Who will succeed Kofi Annan as UN Secretary General is a hot question among diplomats. Shashi Tharoor, UN Under Secretary General, explores what the job involves.

“The most impossible job on earth” was how the first United Nations Secretary General, Trygve Lie, described the post to his successor, Dag Hammarskjold, in 1953. Time has not made the job any easier.

The framers of the UN Charter gave the Secretary General two distinct functions: “chief administrative officer of the Organization” and also an independent official whom the General Assembly and Security Council can entrust with certain unspecified (but implicitly political) tasks. Each holder of the office must demonstrate whether he is more Secretary than General.

Paradoxes abound. The Secretary General is expected to enjoy the backing of governments, especially the five permanent members of the Security Council, but be above partiality to any of them. He establishes his credentials by bureaucratic or diplomatic service, but, once elected, must transcend his past and serve as a voice of the world, even a “secular Pope.”

The Secretary General is entrusted with assisting member states to make sound and well-informed decisions, which he is then obliged to execute, but he is also authorized to influence their work and even to propose actions that they should undertake. He administers a complex organization and serves as head of the UN agencies, but must exercise this role within budgetary and regulatory constraints imposed by the member governments.

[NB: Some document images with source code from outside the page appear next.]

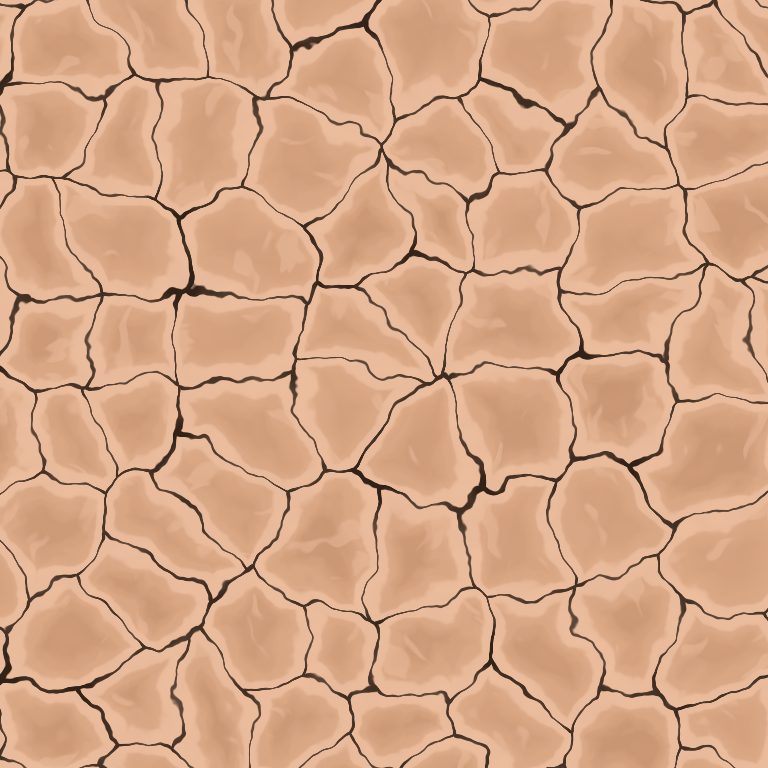
A Shadertoy shader for this texture:

```glsl
// Dry cracked clay: hand-painted plates with pale rims and dark ink cracks.
#define CELLS 8.0
#define JITTER 0.86
#define RIM_WIDTH 0.125
#define CRACK_THIN 0.0013
#define CRACK_THICK 0.0032
#define CLAY vec3(0.855, 0.655, 0.520)
#define CLAY_SHADE vec3(0.790, 0.590, 0.455)
#define CLAY_RIM vec3(0.915, 0.735, 0.612)
#define INK vec3(0.17, 0.11, 0.075)

vec2 hash2(vec2 p) {
    vec3 q = fract(vec3(p.xyx) * vec3(0.1031, 0.1030, 0.0973));
    q += dot(q, q.yzx + 33.33);
    return fract((q.xx + q.yz) * q.zy);
}

// Gradient noise, roughly -1 to 1
float gradDot(vec2 cell, vec2 offset, vec2 f) {
    float angle = 6.2832 * hash2(cell + offset + 57.0).x;
    return dot(vec2(cos(angle), sin(angle)), f - offset);
}

float noise(vec2 p) {
    vec2 i = floor(p), f = p - i;
    vec2 u = f * f * f * (f * (f * 6.0 - 15.0) + 10.0);
    vec2 e = vec2(0.0, 1.0);
    float low = mix(gradDot(i, e.xx, f), gradDot(i, e.yx, f), u.x);
    float high = mix(gradDot(i, e.xy, f), gradDot(i, e.yy, f), u.x);
    return 1.5 * mix(low, high, u.y);
}

vec2 noise2(vec2 p) {
    return vec2(noise(p), noise(p + vec2(31.7, 83.2)));
}

vec2 seed(vec2 cell) {
    return cell + 0.5 + JITTER * (hash2(cell + 11.0) - 0.5);
}

// Distances to the two closest plate borders; also yields the plate's cell
vec2 plateBorders(vec2 p, out vec2 plate) {
    vec2 base = floor(p);
    float nearest = 100.0;
    for (int y = -1; y <= 1; y++)
    for (int x = -1; x <= 1; x++) {
        vec2 cell = base + vec2(x, y);
        vec2 toSeed = seed(cell) - p;
        float d = dot(toSeed, toSeed);
        if (d < nearest) { nearest = d; plate = cell; }
    }
    vec2 home = seed(plate) - p;
    vec2 border = vec2(100.0);
    for (int y = -2; y <= 2; y++)
    for (int x = -2; x <= 2; x++) {
        if (x == 0 && y == 0) continue;
        vec2 other = seed(plate + vec2(x, y)) - p;
        float d = dot(0.5 * (home + other), normalize(other - home));
        if (d < border.x) border = vec2(d, border.x);
        else border.y = min(border.y, d);
    }
    return border;
}

// Streaky noise whose strokes follow a given direction
float brush(vec2 p, float angle) {
    float c = cos(angle), s = sin(angle);
    vec2 q = mat2(c, -s, s, c) * (p + 0.08 * noise2(p * 4.0));
    return noise(q * vec2(1.7, 4.2)) + 0.3 * noise(q * vec2(4.0, 11.0));
}

void mainImage(out vec4 fragColor, in vec2 fragCoord) {
    float pixel = 1.0 / iResolution.y;
    vec2 p = fragCoord * pixel * CELLS + 3.0;

    // Bent, slightly jagged plate outlines
    vec2 bent = p + 0.15 * noise2(p * 1.7) + 0.045 * noise2(p * 4.3 + 9.0)
              + 0.012 * noise2(p * 12.0);
    vec2 plate;
    vec2 border = plateBorders(bent, plate);
    vec2 mood = hash2(plate + 71.0);
    float angle = 3.1416 * mood.x;
    float strokes = brush(p, angle);
    float dabs = brush(p + 17.0, angle + 1.0);

    // Shaded plate centres
    float inner = border.x + 0.10 * strokes + 0.03 * dabs;
    float shade = 0.45 * smoothstep(0.19, 0.27, inner)
                + 0.55 * smoothstep(0.27, 0.38, inner);
    vec3 color = mix(CLAY, CLAY_SHADE, shade * mix(0.35, 1.0, mood.y));
    color = mix(color, CLAY_RIM, 0.5 * smoothstep(0.38, 0.62, dabs));

    // Pale painted rims in two overlapping layers
    float rimEdge = border.x + 0.045 * noise(p * 2.6 + 5.0) + 0.025 * dabs;
    float rim = 0.7 * (1.0 - smoothstep(RIM_WIDTH - 0.02, RIM_WIDTH + 0.02, rimEdge))
              + 0.3 * (1.0 - smoothstep(0.06, 0.20, rimEdge));
    color = mix(color, CLAY_RIM, rim);
    color *= 1.0 + 0.012 * strokes;

    // Ink cracks, heavier near junctions and along some stretches
    float junction = 1.0 - smoothstep(0.02, 0.22, border.y);
    float stretch = smoothstep(0.05, 0.6, noise(p * 0.9 + 40.0));
    float pressure = clamp(0.55 * junction + 0.6 * stretch + 0.2 * noise(p * 7.0), 0.0, 1.0);
    float halfWidth = mix(CRACK_THIN, CRACK_THICK, pressure);
    float crack = 1.0 - smoothstep(halfWidth - 0.6 * pixel, halfWidth + 0.6 * pixel,
                                   border.x / CELLS);
    color = mix(color, INK, crack * mix(0.74, 0.97, pressure));

    fragColor = vec4(color, 1.0);
}
```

True, the Secretary General has an unparalleled agenda-shaping authority. But he does not have the power to execute all his ideas, and he articulates a vision that only governments can fulfill. He moves the world, but he cannot direct it.